I used to think of spring as those rare gift, blue sky days, when you are brushed by a breeze as you stop, surprised, by the new growth all around you. And that is certainly part of spring. Perhaps the best part of spring. Certainly the sweetest part of spring.

But as the mom of two young dogs, spring has come to mean something else entirely. Mud. Mud, mud and more mud. It means eight black and sticky paws each time I let the dogs back inside. It means two nearly black dogs (that started out white, by the way) each time we go for a romp in the woods. The smell of wet – wet dog, wet socks, wet sneakers – is relentless. While this is not the best part of spring, without it, there could be none of the beauty to come – no growth, no flowering, no rebirth.

Though I know deep down inside that the mud and muck are part of the process, knowing doesn’t help me to embrace it. My stomach clenches each time the dogs glimpse a bird out the window and go dashing for the door. Though I know I would benefit from the fresh, clean, almost-warm air and the freedom from these four walls, I find myself thinking twice (actually, I think and re-think a dozen times) before taking the dogs to the woods. When I don’t (and I often don’t), I am as grumpy as the dogs are antsy from being trapped inside.

Beauty, the muddy messiness of early spring teaches me, doesn’t always start out beautifully. And, upon reflection, this is widely true. Think about caterpillars, pollywogs and even brand new, wrinkly, red, squished human babies. Joyful beginnings such as spring don’t always start out so joyfully. Think about the stressful, overwhelming, cluelessness of your first days in a new job – especially a new job you thought was the perfect next step. Or the sleepless nights and days filled with relentless demands and the unbelievable messy messes of life with a newborn or even a puppy.

When we’re in the mud, we simply have to remind ourselves that within the mucky mess of “now,” the conditions for rebirth are being  created. We have to put on our muddy sneakers (metaphorical or not), and squish and squash along with faith that the journey – albeit currently sloppy and unpleasant – is worthwhile. As “plug ugly” as things are right now, each step you take requires hope that conditions will improve.

Because I am feeling plagued by actual mud these days, I didn’t have to stretch too far to see my situation in the above Parker Palmer quote. But, dogs aside, it isn’t hard to find some metaphorical mud in my life this early spring. My struggle back into my practice from my illness in January has been more involved and less pleasant than I expected. Like all struggles, it is requiring more patience than I sometimes have. It is taking more persistence than it feels possible to drum up to stick with the journey.

In many ways, my practice feels so messy and muck-filled, indeed so “wet and woeful,” that some days I actually “yearn for the return of ice” – in other words, I wish wistfully for the days when my doctors would not allow me to do any yoga at all. But even as that thought flits across my mind, I know it is ridiculous. I know that the only way through the mud is through the mud.
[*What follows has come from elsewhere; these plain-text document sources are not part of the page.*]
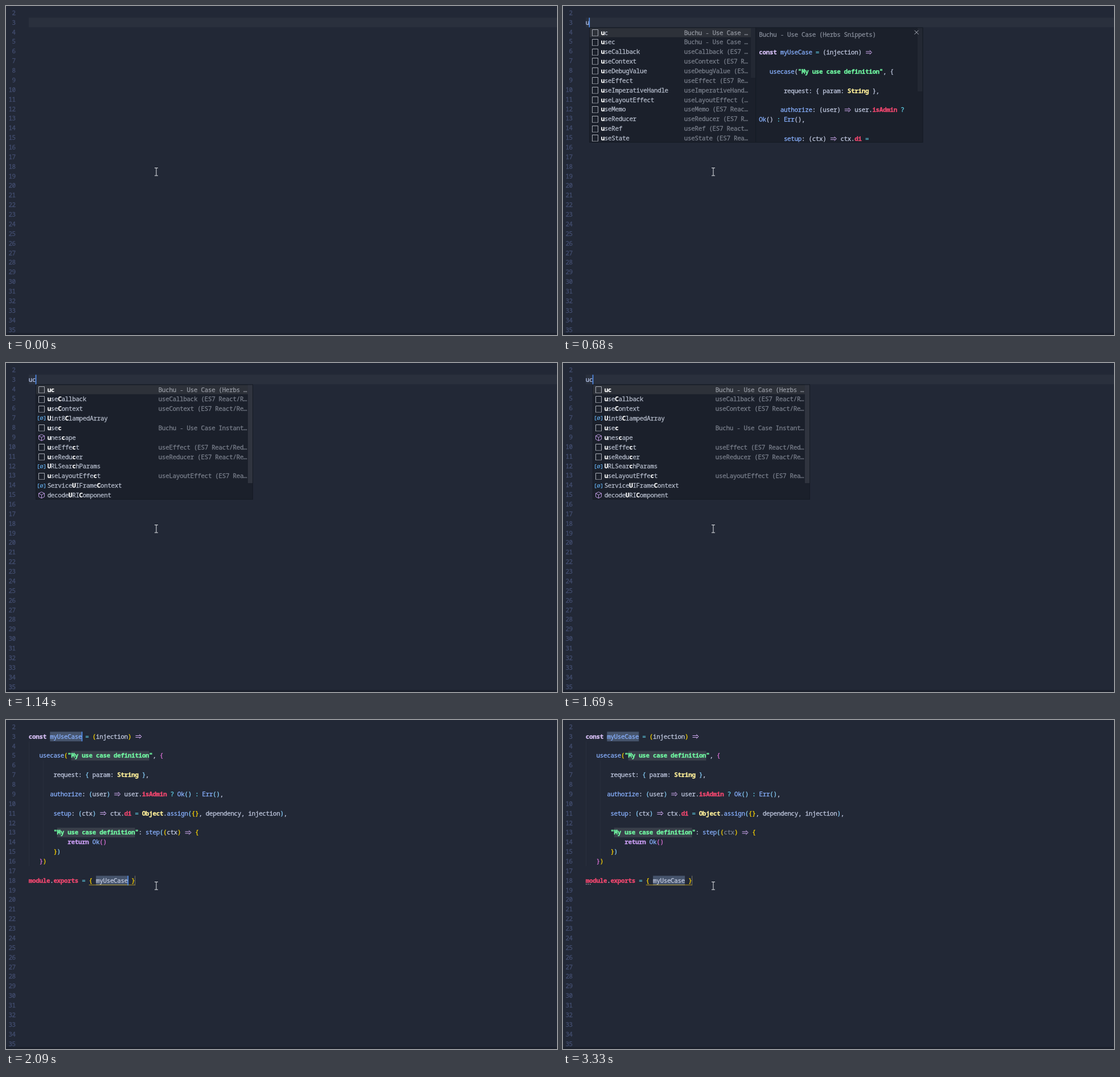
Write an HTML page with a canvas that moves like this. It is 968 px wide and 578 px high and loops after 3790 ms.

```html
<!DOCTYPE html>
<html lang="en">
<head>
<meta charset="utf-8">
<title>Snippet completion</title>
<style>
  html, body { margin: 0; width: 100%; height: 100%; overflow: hidden; background: #222836; }
  canvas { display: block; width: 968px; height: 578px; }
</style>
</head>
<body>
<canvas id="stage" width="968" height="578"></canvas>
<script>
const W = 968, H = 578, LOOP = 3790;
const CHAR = 6.22, LINE = 16.87, LEFT = 40, SIZE = 10.9;
const canvas = document.getElementById('stage');
const ctx = canvas.getContext('2d');

const PLAIN = '#bfc7de';
const COLORS = {
  d: PLAIN, k: '#d6bff5', b: '#86aefb', c: '#5fcfe6', a: '#cfa9f0',
  g: '#70f8a2', y: '#fff09a', r: '#f2476f', p: '#c79bf0'
};
const WEIGHTS = { y: 700, k: 600, g: 600, r: 600, p: 600 };
const BRACKETS = ['#ffd700', '#da70d6', '#87cefa'];

// Each token is a colour key followed by its text; tokens are split by "~".
const CODE = {
  3: 'kconst~d ~bmyUseCase~d ~c=~d (injection) ~a=>',
  5: 'd   ~busecase~d(~g"My use case definition"~d, {',
  7: 'd       request: { param: ~yString~d },',
  9: 'd      ~bauthorize~d: (user) ~a=>~d user.~risAdmin~d ~c?~d ~bOk~d() ~c:~d ~bErr~d(),',
  11: 'd       ~bsetup~d: (ctx) ~a=>~d ctx.~rdi~d ~c=~d ~yObject~d.~bassign~d({}, dependency, injection),',
  13: 'd       ~g"My use case definition"~d: ~bstep~d((ctx) ~a=>~d {',
  14: 'd           ~preturn~d ~bOk~d()',
  15: 'd       })',
  16: 'd   })',
  18: 'rmodule~d.~rexports~d ~c=~d { myUseCase }'
};

const DOCS = [
  [81.5, 'kconst~d ~bmyUseCase~d ~c=~d (injection) ~a=>'],
  [115.2, 'd   ~busecase~d(~g"My use case definition"~d, {'],
  [149, 'd       request: { param: ~yString~d },'],
  [182.5, 'd      ~bauthorize~d: (user) ~a=>~d user.~risAdmin~d ~c?'],
  [199.4, 'bOk~d() ~c:~d ~bErr~d(),'],
  [233.2, 'd       ~bsetup~d: (ctx) ~a=>~d ctx.~rdi~d ~c=']
];

// "^" marks the next letter as matched.
const LIST_U = ('^uc ^usec ^useCallback ^useContext ^useDebugValue ^useEffect ' +
  '^useImperativeHandle ^useLayoutEffect ^useMemo ^useReducer ^useRef ^useState').split(' ');
const LIST_UC = ('^u^c ^use^Callback ^use^Context ^Uint8^ClampedArray ^use^c ^unes^cape ' +
  '^useEffe^ct ^useRedu^cer ^URLSear^chParams ^useLayoutEffe^ct ' +
  'Service^UIFrame^Context decode^URI^Component').split(' ');
const METHODS = ['unescape', 'decodeURIComponent'];

const lineY = n => 29 + (n - 3) * LINE;
const colX = c => LEFT + c * CHAR;

function rect(x, y, w, h, color) {
  ctx.fillStyle = color;
  ctx.fillRect(x, y, w, h);
}

function path(points, color, width = 1, close = false) {
  ctx.beginPath();
  points.forEach(([x, y], i) => i ? ctx.lineTo(x, y) : ctx.moveTo(x, y));
  if (close) ctx.closePath();
  ctx.strokeStyle = color;
  ctx.lineWidth = width;
  ctx.stroke();
}

function arrow(x, y, color) {
  path([[x + 1, y - 1.5], [x + 9.5, y - 1.5]], color);
  path([[x + 1, y + 1.5], [x + 9.5, y + 1.5]], color);
  path([[x + 7.6, y - 3.7], [x + 11.6, y], [x + 7.6, y + 3.7]], color);
}

// One character, centred in its grid cell; the thin outline gives it body.
function glyph(ch, x, y, color, weight = 500) {
  if (ch === ' ') return;
  ctx.font = `${weight} ${SIZE}px "Noto Sans Mono", "DejaVu Sans Mono", monospace`;
  ctx.textAlign = 'center';
  ctx.fillStyle = ctx.strokeStyle = color;
  ctx.lineWidth = .3;
  ctx.fillText(ch, x + CHAR / 2, y + 3.7);
  ctx.strokeText(ch, x + CHAR / 2, y + 3.7);
}

function text(str, x, y, color, weight) {
  [...str].forEach((ch, i) => glyph(ch, x + i * CHAR, y, color, weight));
}

function tokens(line, x, y, colored, pick) {
  for (const token of line.split('~')) {
    const key = token[0], str = token.slice(1);
    const color = colored ? COLORS[key] : PLAIN;
    if (str === '=>') {
      arrow(x, y, color);
    } else {
      [...str].forEach((ch, i) =>
        glyph(ch, x + i * CHAR, y, pick && pick(ch) || color, colored ? WEIGHTS[key] : 500));
    }
    x += str.length * CHAR;
  }
}

function bracketPicker() {
  let depth = 0;
  return ch => {
    if ('({'.includes(ch)) return BRACKETS[depth++ % 3];
    if (')}'.includes(ch)) return BRACKETS[--depth % 3];
  };
}

function icon(kind, x, y) {
  if (kind === 'snippet') {
    const c = '#a9adb6', top = y - 5.5, bottom = y + 5.5;
    path([[x + .5, bottom], [x + .5, top], [x + 10.5, top], [x + 10.5, bottom]], c);
    ctx.setLineDash([1.5, .7]);
    path([[x, bottom], [x + 11, bottom]], c);
    ctx.setLineDash([]);
  } else if (kind === 'method') {
    const c = '#b896dc', m = x + 5.5;
    path([[m, y - 5.5], [x + 10.5, y - 3], [x + 10.5, y + 3], [m, y + 5.5],
      [x + .5, y + 3], [x + .5, y - 3]], c, 1, true);
    path([[x + .5, y - 3], [m, y - .3], [x + 10.5, y - 3]], c);
    path([[m, y - .3], [m, y + 5.5]], c);
  } else {
    const c = '#62aff0';
    path([[x + 1.5, y - 3.5], [x - .5, y - 3.5], [x - .5, y + 3.5], [x + 1.5, y + 3.5]], c);
    path([[x + 9.5, y - 3.5], [x + 11.5, y - 3.5], [x + 11.5, y + 3.5], [x + 9.5, y + 3.5]], c);
    ctx.beginPath();
    ctx.arc(x + 5.5, y, 2.4, 0, 7);
    ctx.stroke();
    path([[x + 2.8, y + 2.7], [x + 8.2, y - 2.7]], c);
  }
}

function detailOf(name) {
  if (name === 'uc') return 'Buchu - Use Case (Herbs Snippets)';
  if (name === 'usec') return 'Buchu - Use Case Instantiate (Herbs Snippets)';
  return name.startsWith('use') ? name + ' (ES7 React/Redux/GraphQL snippets)' : '';
}

function suggestions(list, x, width, detailX, chars, thumbH, thumbColor) {
  rect(x, 38, width, 201.5, '#1b202b');
  rect(x, 38.5, width, LINE - .5, '#2d3139');
  rect(x + width - 9, 38, 9, thumbH, thumbColor);
  list.forEach((item, row) => {
    const y = 46.8 + row * LINE;
    const name = item.replaceAll('^', '');
    const detail = detailOf(name);
    icon(detail ? 'snippet' : METHODS.includes(name) ? 'method' : 'variable', x + 4, Math.round(y));
    let tx = x + 19.8, hit = false;
    for (const ch of item) {
      if (ch === '^') { hit = true; continue; }
      glyph(ch, tx, y, hit ? '#ffffff' : '#b3bac9', hit ? 700 : 500);
      hit = false;
      tx += CHAR;
    }
    if (detail) text(detail.slice(0, chars - 1) + '…', detailX, y, row ? '#787e8a' : '#92969f');
  });
  border(x, width);
}

function border(x, width) {
  ctx.strokeStyle = '#151a24';
  ctx.lineWidth = 1;
  ctx.strokeRect(x - .5, 38, width, 201.5);
}

function docs(x, thumbColor) {
  rect(x, 38, 293, 201.5, '#1b202b');
  rect(x + 283.5, 38, 9, 112, thumbColor);
  text('Buchu - Use Case (Herbs Snippets)', x + 5, 50, '#858b98');
  path([[x + 278, 42.8], [x + 285, 49.8]], '#b0b5c0');
  path([[x + 285, 42.8], [x + 278, 49.8]], '#b0b5c0');
  for (const [y, line] of DOCS) tokens(line, x + 5, y, true);
  border(x, 293);
}

function caret(x, n) {
  rect(x, lineY(n) - 8.4, 1.6, LINE, '#5290f0');
}

function base() {
  rect(0, 0, W, H, '#222836');
  rect(0, 574.5, W, 3.5, '#1b202c');
  for (let n = 2; n <= 35; n++) {
    text(String(n), 17 - String(n).length * CHAR, lineY(n), '#434e70', 400);
  }
}

function typing(t) {
  rect(LEFT, 20.5, W - LEFT, LINE, '#2a303d');
  if (t < 450) return;
  const word = t < 760 ? 'u' : 'uc';
  text(word, LEFT, 29, t < 530 ? PLAIN : '#b5c4ea');
  if (t >= 1140) {
    suggestions(LIST_UC, 53, 381, 268, 25, 173, '#30343f');
  } else if (t >= 760) {
    suggestions(LIST_UC, 53, 292, 219, 18, 173, '#363b45');
    docs(345.5, '#323741');
  } else if (t >= 680) {
    suggestions(LIST_U, 47, 292, 213, 18, 88, '#232833');
    docs(339.5, '#232833');
  }
  if (t < 1220 || t >= 1690) caret(colX(word.length) - .7, 3);
}

function block(col, length, n, color) {
  rect(colX(col), lineY(n) - 8.4, length * CHAR, LINE, color);
}

function guide(col, from, to) {
  rect(colX(col), lineY(from) - 8.4, 1, (to - from + 1) * LINE, '#292f3e');
}

function inserted(t) {
  guide(0, 4, 16);
  guide(4, 6, 15);
  block(6, 9, 3, '#46546c');
  block(19, 9, 18, '#46546c');
  block(12, 22, 5, '#393f4a');
  block(8, 22, 13, '#393f4a');

  const pick = t >= 2090 ? bracketPicker() : null;
  for (const [n, line] of Object.entries(CODE)) {
    const y = lineY(+n);
    tokens(line, LEFT, y, t >= 1920 || n === '3', pick);
    if (n === '13' && t >= 2240) {
      rect(colX(39), y - 6, 3 * CHAR, 12, '#222836');
      text('ctx', colX(39), y, '#788093');
    }
  }

  rect(226.2, lineY(18) - 8.4, 1, LINE, '#77756a');
  if (t >= 2090) rect(colX(17), 289.3, 13 * CHAR, 1, '#b99a26');
  if (t >= 2240) {
    for (let i = 0; i < 3; i++) rect(40.2 + i * 3.4, 287.8, 1.4, 1.4, '#b4b8c0');
  }
  if (t < 2390 || (t >= 2850 && t < 3330)) {
    caret(colX(15) - .6, 3);
    caret(colX(28) - .6, 18);
  }
}

function pointer() {
  const c = '#dfe2e6';
  rect(263.5, 285, 1, 13, c);
  rect(261, 284, 6, 1, c);
  rect(261, 297.5, 6, 1, c);
}

function frame(now) {
  const t = (now - start) % LOOP;
  base();
  if (t < 1850) typing(t);
  else inserted(t);
  pointer();
  requestAnimationFrame(frame);
}

const start = performance.now();
requestAnimationFrame(() => frame(performance.now()));
</script>
</body>
</html>
```
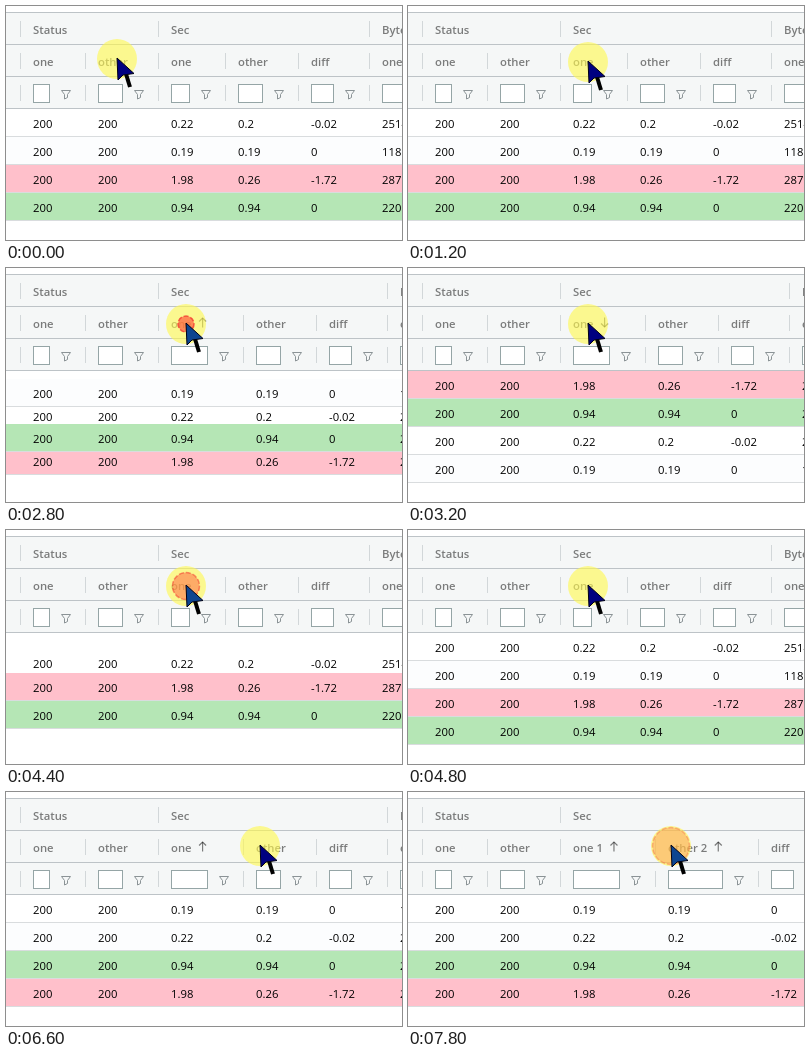
An HTML page with a canvas for the animation above (8 s loop, 396 by 234 pixels).

```html
<!DOCTYPE html>
<html lang="en">
<head>
<meta charset="utf-8">
<title>Grid sorting</title>
<style>
html, body { margin: 0; width: 100%; height: 100%; overflow: hidden; background: #fff; }
canvas { display: block; }
</style>
</head>
<body>
<canvas id="stage" width="396" height="234"></canvas>
<script>
const ctx = document.getElementById('stage').getContext('2d');
const LOOP = 8000, STEP = 200, WIDTH = 396;
const GRID_TOP = 103, ROW = 28;
const GREY = 'rgba(0,0,0,.5)', LINE = '#bdc3c7';

const rows = [
  { cells: ['200', '200', '0.22', '0.2', '-0.02', '2514'] },
  { cells: ['200', '200', '0.19', '0.19', '0', '1182'] },
  { cells: ['200', '200', '1.98', '0.26', '-1.72', '2870'], color: '#ffc0cb' },
  { cells: ['200', '200', '0.94', '0.94', '0', '2206'], color: '#b5e6b5' },
];

// Slot of every row under each ordering
const unsorted = [0, 1, 2, 3], ascending = [1, 0, 3, 2], descending = [2, 3, 0, 1];
const sorts = [
  { at: -1000, slots: unsorted },
  { at: 1490, slots: ascending },
  { at: 2760, slots: descending },
  { at: 4230, slots: unsorted },
  { at: 5880, slots: ascending },
];

// Width of the two sortable columns, their label suffix and arrow
const plain = { widths: [67, 73], suffix: ['', ''], arrows: [0, 0] };
const up = { widths: [85, 73], suffix: ['', ''], arrows: [1, 0] };
const headers = [
  { at: 0, ...plain },
  { at: 1800, ...up },
  { at: 3000, ...up, arrows: [-1, 0] },
  { at: 4400, ...plain },
  { at: 6200, ...up },
  { at: 7600, widths: [95, 103], suffix: [' 1', ' 2'], arrows: [1, 1] },
];

const clicks = [1370, 2640, 4130, 5760, 7430];
const pointer = [
  [0, 111, 53], [200, 148, 48], [400, 166, 46], [600, 174, 46], [800, 180, 52],
  [1000, 180, 55], [1200, 180, 56], [6200, 180, 56], [6400, 211, 58],
  [6600, 254, 54], [6800, 263, 54],
];

const lastBefore = (list, t) => list.filter(item => item.at <= t).pop();

// CSS "ease" timing curve
function ease(x) {
  if (x >= 1) return 1;
  let lo = 0, hi = 1, u;
  const bezier = (a, b) => 3 * a * u * (1 - u) ** 2 + 3 * b * u * u * (1 - u) + u ** 3;
  for (let i = 0; i < 20; i++) {
    u = (lo + hi) / 2;
    if (bezier(.25, .25) < x) lo = u; else hi = u;
  }
  return bezier(.1, 1);
}

function rect(x, y, w, h, color) {
  ctx.fillStyle = color;
  ctx.fillRect(x, y, w, h);
}

function text(str, x, y, color, weight = 400) {
  ctx.font = `${weight} 11.3px "Open Sans", "Noto Sans", sans-serif`;
  ctx.fillStyle = color;
  ctx.fillText(str, x, y);
}

function path(points, close) {
  ctx.beginPath();
  points.forEach(([x, y]) => ctx.lineTo(x, y));
  if (close) ctx.closePath();
}

function disc(x, y, r, color) {
  ctx.beginPath();
  ctx.arc(x, y, r, 0, 7);
  ctx.fillStyle = color;
  ctx.fill();
}

function strokeIn(color, width = 1) {
  ctx.strokeStyle = color;
  ctx.lineWidth = width;
  ctx.stroke();
}

function drawRows(t, lefts) {
  const i = sorts.indexOf(lastBefore(sorts, t));
  const to = sorts[i].slots, from = sorts[Math.max(0, i - 1)].slots;
  const p = ease((t - sorts[i].at) / 400);
  rows.forEach((row, r) => {
    const y = Math.round(GRID_TOP + ROW * (from[r] + (to[r] - from[r]) * p));
    rect(0, y, WIDTH, ROW, row.color || (to[r] % 2 ? '#fcfdfe' : '#fff'));
    rect(0, y + ROW - 1, WIDTH, 1, '#d9dcde');
    row.cells.forEach((cell, c) => text(cell, lefts[c] + 13, y + 19, '#000'));
  });
}

function drawArrow(x, dir) {
  ctx.save();
  ctx.translate(x, 54.5);
  ctx.scale(1, dir);
  path([[0, 5], [0, -4.5]]);
  strokeIn(GREY, 1.2);
  path([[-3.5, -1], [0, -4.5], [3.5, -1]]);
  strokeIn(GREY, 1.2);
  ctx.restore();
}

function drawFilter(left, width) {
  const x = left + 13, f = left + width - 19;
  rect(x, 78, width - 48, 19, '#95a5a6');
  rect(x + 1, 79, width - 50, 17, '#fff');
  path([[f - 4.5, 84.5], [f + 4.5, 84.5], [f + 1.5, 88.5], [f + 1.5, 91.5],
    [f - 1.5, 93], [f - 1.5, 88.5]], true);
  strokeIn('#8b9396');
}

function drawHeader(header, lefts, widths) {
  rect(0, 6, WIDTH, 97, '#f5f7f7');
  for (const y of [6, 38, 70, 102]) rect(0, y, WIDTH, 1, LINE);
  [['Status', 0], ['Sec', 2], ['Bytes', 5]].forEach(([label, c]) => {
    rect(lefts[c], 15, 1, 16, '#d2d7d9');
    text(label, lefts[c] + 13, 28, GREY, 600);
  });
  ['one', 'other', 'one', 'other', 'diff', 'one'].forEach((name, c) => {
    const left = lefts[c], label = name + (header.suffix[c - 2] || '');
    for (const y of [47, 79]) rect(left, y, 1, 16, '#d2d7d9');
    text(label, left + 13, 60, GREY, 600);
    const arrow = header.arrows[c - 2];
    if (arrow) drawArrow(left + 24 + ctx.measureText(label).width, arrow);
    drawFilter(left, widths[c]);
  });
}

function drawPointer(t) {
  const [, x, y] = pointer.filter(key => key[0] <= t).pop();
  disc(x, y, 20, 'rgba(255,248,80,.62)');

  const age = clicks.map(start => t - start).find(a => a > 50 && a < 500);
  if (age) {
    const r = age * .05;
    ctx.globalAlpha = 1 - r / 26;
    disc(x, y, r, 'rgb(255,90,60)');
    ctx.setLineDash([5, 2]);
    strokeIn('#f02828', 1.5);
    ctx.setLineDash([]);
    ctx.globalAlpha = 1;
  }

  ctx.save();
  ctx.translate(x, y);
  path([[9, 15], [13, 28]]);
  strokeIn('#000', 4);
  path([[0, -1], [1, 21], [6, 16], [17, 14.5]], true);
  ctx.fillStyle = age ? '#0d4590' : '#000080';
  ctx.fill();
  strokeIn('#000014');
  ctx.restore();
}

function draw(now) {
  const t = Math.floor(now % LOOP / STEP) * STEP;
  const header = lastBefore(headers, t);
  const widths = [65, 73, ...header.widths, 71, 80];
  let edge = 14;
  const lefts = widths.map(w => (edge += w) - w);

  rect(0, 0, WIDTH, 234, '#fff');
  drawRows(t, lefts);
  drawHeader(header, lefts, widths);
  drawPointer(t);
  requestAnimationFrame(draw);
}
requestAnimationFrame(draw);
</script>
</body>
</html>
```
I know that the only way forward is step by step.

From years of practice, I also know that taking these messy steps through the mud teaches us (no, it requires us) to live optimistically. While we’re in the mud, we have to coax ourselves to notice what beauty we can find. We may have to look up away from our path and focus on the light blue sky. Heck, we may have to close our eyes and just breathe. Whatever our tricks are, we use them. Because when we don’t, we feel trapped, antsy, frustrated and grumpy.

We lure ourselves along step by sticky step with the faith that the ground will eventually firm up. And subtly, almost imperceptibly, the journey does become easier. We slip and slide less. We land on our bottoms in the mess less. Until one day we realize that we feel different, better, new or healed. On that day, when we look back, it is not surprising to feel (almost) grateful for the messy, mucky mud. For without it, we would not be standing where we are in the warm sun of a brand new “now.”

Until then, however, have faith and take one sticky, sloppy step at a time.